● **Assignment**: Look over the lines below. Report each one that includes the string "points".

(Beginning of Records provided)

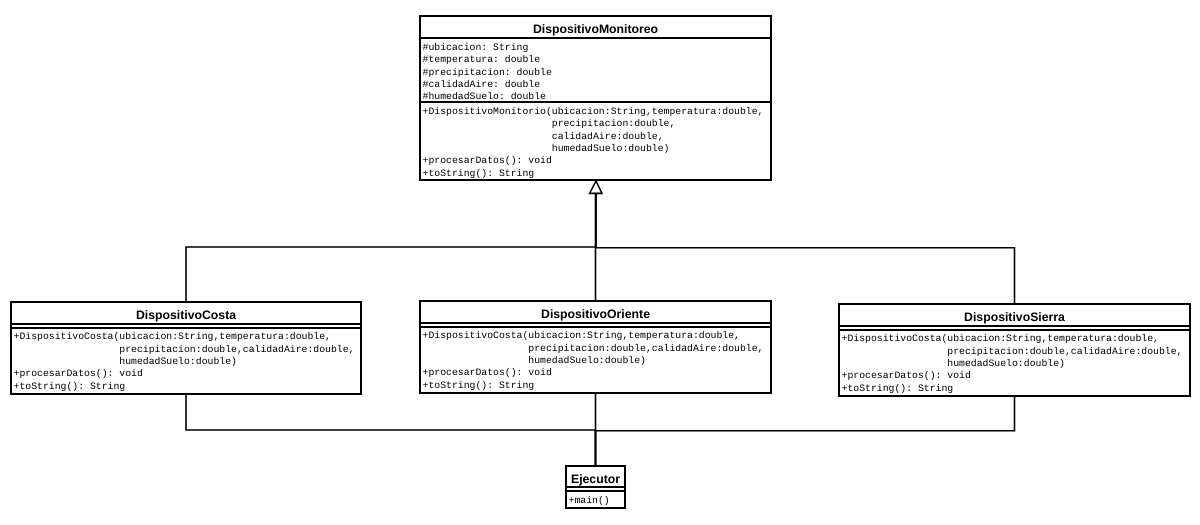
<!DOCTYPE html>
<html lang="es">
<head>
<meta charset="utf-8">
<title>Diagrama de clases: DispositivoMonitoreo</title>
<style>
:root {
  --ink: #000;
  --paper: #fff;
  --rule: 2px solid var(--ink);
}
* { box-sizing: border-box; margin: 0; padding: 0; }
body { width: 1200px; height: 525px; overflow: hidden; background: var(--paper); }
.diagram {
  position: relative;
  width: 1200px;
  height: 525px;
  overflow: hidden;
  color: var(--ink);
  text-rendering: geometricPrecision;
}
.connectors { position: absolute; inset: 0; fill: none; stroke: var(--ink); stroke-width: 1.6; }
.connectors .arrowhead { fill: var(--paper); }
.class-box {
  position: absolute;
  display: flex;
  flex-direction: column;
  width: 353px;
  border: var(--rule);
  background: var(--paper);
}
.class-box h2 {
  flex: none;
  height: 22px;
  padding-top: 4px;
  border-bottom: var(--rule);
  font: bold 12.25px/16px "Liberation Sans", Arial, sans-serif;
  text-align: center;
  white-space: nowrap;
}
.members {
  flex: none;
  padding: 2px 0 0 1.5px;
  list-style: none;
  font: 9.8px/12.35px "Liberation Mono", monospace;
  white-space: pre;
}
.attributes { height: 64px; padding-top: 3px; border-bottom: var(--rule); }
.attributes.empty { height: 6px; padding: 0; }
.monitoreo { left: 419px; top: 15px; height: 166px; }
.monitoreo .methods { padding-top: 3px; }
.costa { left: 10px; top: 301px; width: 352px; height: 94px; }
.oriente { left: 419px; top: 300px; height: 94px; }
.sierra { left: 838px; top: 303px; height: 94px; }
.ejecutor { left: 565px; top: 465px; width: 61px; height: 44px; }
.ejecutor h2 { height: 21px; }
.ejecutor .methods { padding-top: 3px; }
</style>
</head>
<body>
<main class="diagram">
  <svg class="connectors" width="1200" height="525" viewBox="0 0 1200 525" aria-hidden="true">
    <polyline points="186,302 186,247 596,247 596,193"/>
    <line x1="595.5" y1="301" x2="595.5" y2="193"/>
    <polyline points="1014.5,304 1014.5,247.7 596,247.7 596,193"/>
    <polygon class="arrowhead" points="596,181 602,193.4 589.6,193.4"/>
    <polyline points="186,394 186,430 595.5,430 595.5,466"/>
    <line x1="595.5" y1="393" x2="595.5" y2="466"/>
    <polyline points="1014.5,396 1014.5,430.8 595.5,430.8 595.5,466"/>
  </svg>

  <section class="class-box monitoreo">
    <h2>DispositivoMonitoreo</h2>
    <ul class="members attributes"><li>#ubicacion: String</li><li>#temperatura: double</li><li>#precipitacion: double</li><li>#calidadAire: double</li><li>#humedadSuelo: double</li></ul>
    <ul class="members methods"><li>+DispositivoMonitorio(ubicacion:String,temperatura:double,
                      precipitacion:double,
                      calidadAire:double,
                      humedadSuelo:double)</li><li>+procesarDatos(): void</li><li>+toString(): String</li></ul>
  </section>

  <section class="class-box costa">
    <h2>DispositivoCosta</h2>
    <div class="attributes empty"></div>
    <ul class="members methods"><li>+DispositivoCosta(ubicacion:String,temperatura:double,
                  precipitacion:double,calidadAire:double,
                  humedadSuelo:double)</li><li>+procesarDatos(): void</li><li>+toString(): String</li></ul>
  </section>

  <section class="class-box oriente">
    <h2>DispositivoOriente</h2>
    <div class="attributes empty"></div>
    <ul class="members methods"><li>+DispositivoCosta(ubicacion:String,temperatura:double,
                  precipitacion:double,calidadAire:double,
                  humedadSuelo:double)</li><li>+procesarDatos(): void</li><li>+toString(): String</li></ul>
  </section>

  <section class="class-box sierra">
    <h2>DispositivoSierra</h2>
    <div class="attributes empty"></div>
    <ul class="members methods"><li>+DispositivoCosta(ubicacion:String,temperatura:double,
                  precipitacion:double,calidadAire:double,
                  humedadSuelo:double)</li><li>+procesarDatos(): void</li><li>+toString(): String</li></ul>
  </section>

  <section class="class-box ejecutor">
    <h2>Ejecutor</h2>
    <div class="attributes empty"></div>
    <ul class="members methods"><li>+main()</li></ul>
  </section>
</main>
</body>
</html>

(End of Records provided)

● **Finished task**:
    <polyline points="186,302 186,247 596,247 596,193"/>
    <polyline points="1014.5,304 1014.5,247.7 596,247.7 596,193"/>
    <polygon class="arrowhead" points="596,181 602,193.4 589.6,193.4"/>
    <polyline points="186,394 186,430 595.5,430 595.5,466"/>
    <polyline points="1014.5,396 1014.5,430.8 595.5,430.8 595.5,466"/>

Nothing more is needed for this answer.